Also known as jumper’s knee, patella tendinopathy comes in the form of pain on the front of the knee. This is a jumper’s worst enemy! I have experienced it for myself and seen so many basketball and volleyball players come in for this injury because they can barely walk the day after a game or training. It can be a very debilitating injury for these athletes, but despite it being so painful for some people, can they be treated and can people return to exercise pain-free?
What do tendons do?
Tendons are tissues that connect muscle to bone and are great at storing and releasing energy. Think of an elastic band being stretched and then snapping back, that is what your patella tendon does to efficiently give you extra energy. A lot of people do plyometric exercises to improve the elastic ability of the patella tendon so that they can jump higher.
How is Jumper’s Knee caused?
- This can be caused from increasing the amount of jumping drastically over a short period of time.
- After taking time off from weight training and sports and then returning to sports without gradually progressing into jumping.
When this happens jumping when playing sports can become painful and can linger over the next few days, even making walking difficult!
How do I know if I have patella tendinopathy?
Patellar tendinopathy normally presents as pain specific to the bottom part of the knee cap where the tendon attaches to the knee cap. You can normally identify the point of the pain with one finger. This pain is normally felt when launching into a jump. Sitting with knees bent is also a symptom of patella tendinopathy. A good physiotherapist can identify your patella tendinopathy with physical assessments, so a scan is not always required to diagnose you.
How do you treat Jumper’s Knee?
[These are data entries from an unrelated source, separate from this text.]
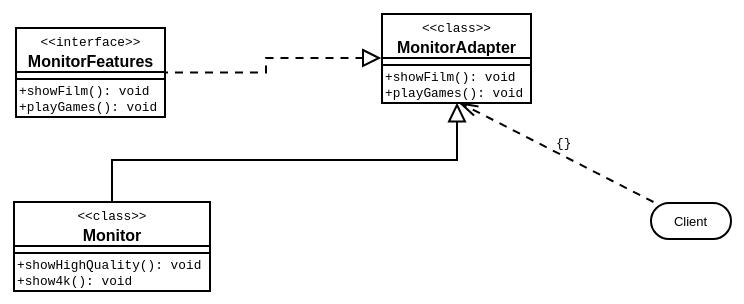
<!DOCTYPE html>
<html lang="en">
<head>
<meta charset="utf-8">
<title>Adapter class diagram</title>
<style>
  :root { --ink: #000; --paper: #fff; --mono: "Liberation Mono", monospace; --sans: "Liberation Sans", sans-serif; }
  * { box-sizing: border-box; margin: 0; padding: 0; }
  body { width: 744px; height: 304px; overflow: hidden; background: var(--paper); color: var(--ink); }
  .diagram { position: relative; width: 744px; height: 304px; overflow: hidden; }
  .connectors { position: absolute; inset: 0; fill: none; stroke: var(--ink); stroke-width: 2; }
  .connectors .dashed { stroke-dasharray: 8 7; }
  .connectors .arrowhead { fill: var(--paper); }
  .node { position: absolute; background: var(--paper); border: 2px solid var(--ink); }
  .type { display: flex; flex-direction: column; height: 91px; white-space: nowrap; }
  .type header { height: 44px; padding-top: 5px; border-bottom: 2px solid var(--ink); text-align: center; }
  .stereotype, .operations, .constraint { font-family: var(--mono); font-size: 12.8px; }
  .stereotype { line-height: 18px; }
  .type h2 { font: bold 16px/19px var(--sans); }
  .attributes { height: 8px; border-bottom: 2px solid var(--ink); }
  .operations { padding: 4px 0 0 2px; line-height: 16px; list-style: none; }
  .monitor-features { left: 15px; top: 27px; width: 151px; }
  .monitor-adapter { left: 381px; top: 12.5px; width: 151px; }
  .monitor { left: 13px; top: 201px; width: 198px; }
  .client { left: 649.5px; top: 202px; width: 82px; height: 38px; border-radius: 19px; display: flex; align-items: center; justify-content: center; padding-top: 2px; font: 13px/16px var(--sans); }
  .constraint { position: absolute; left: 556px; top: 136px; line-height: 16px; }
</style>
</head>
<body>
<main class="diagram">
  <svg class="connectors" width="744" height="304" viewBox="0 0 744 304" aria-hidden="true">
    <g class="realization">
      <path class="dashed" d="M160 72.5H266V58H363"/>
      <polygon class="arrowhead" points="363,50 379,58 363,66"/>
    </g>
    <g class="generalization">
      <path d="M112 202V160H457V121"/>
      <polygon class="arrowhead" points="449,121.5 465,121.5 457,105"/>
    </g>
    <g class="dependency">
      <path class="dashed" d="M653.5 202L461 103.5"/>
      <polyline points="478.5,106.5 461,103.5 474,115.5"/>
    </g>
  </svg>

  <section class="node type monitor-features">
    <header>
      <p class="stereotype">&lt;&lt;interface&gt;&gt;</p>
      <h2>MonitorFeatures</h2>
    </header>
    <div class="attributes"></div>
    <ul class="operations">
      <li>+showFilm(): void</li>
      <li>+playGames(): void</li>
    </ul>
  </section>

  <section class="node type monitor-adapter">
    <header>
      <p class="stereotype">&lt;&lt;class&gt;&gt;</p>
      <h2>MonitorAdapter</h2>
    </header>
    <div class="attributes"></div>
    <ul class="operations">
      <li>+showFilm(): void</li>
      <li>+playGames(): void</li>
    </ul>
  </section>

  <section class="node type monitor">
    <header>
      <p class="stereotype">&lt;&lt;class&gt;&gt;</p>
      <h2>Monitor</h2>
    </header>
    <div class="attributes"></div>
    <ul class="operations">
      <li>+showHighQuality(): void</li>
      <li>+show4k(): void</li>
    </ul>
  </section>

  <p class="constraint">{}</p>
  <div class="node client">Client</div>
</main>
</body>
</html>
Firstly, cutting out the painful activities that are aggravating the knee will help to significantly reduce the amount of knee pain. This may mean cutting out training, plyometric training or games. The normal treatment of patellar tendinopathy is exercise. The correct exercise completed with good technique and form can be therapeutic for the knee so that you can return to playing sports pain-free. It is important that you see a physiotherapist experienced in treating patella tendinopathy. This is so that your exercise is correctly coached and performed and so that you can be appropriately progressed to sports-specific movements such as jumping, sprinting and bounding. Being progressed too quickly can aggravate your knee pain and not being progressed quick enough may prolong your time on the bench.
Patella tendinopathy sucks. Trust me, I’ve been there. Jumping is the main aggravating factor when it comes to patella tendinopathy. Exercise for the knee can really help with patella tendinopathy which I have experienced for my knee as well. With the right guidance, the patella tendon can be easily treated allowing you to safely return to exercise and sports pain-free.
About Brian Lee & Primal Physiotherapy
Brian graduated from Latrobe University with a Bachelor of Health Science and Masters in Physiotherapy Practice.
Brian is a certified strength and conditioning coach having worked with a range of athletes from Olympic to casual level. Brian enjoys training at the gym as he believes that this is the best way to give you the results you need to get your injuries back on track. When not in the clinic, Brian loves to shoot some hoops! Brian is a Physiotherapist at Primal Physiotherapy which is a leading Physiotherapy clinic with state of the art rehab facility to help their clients return back to life, work, and exercise pain-free.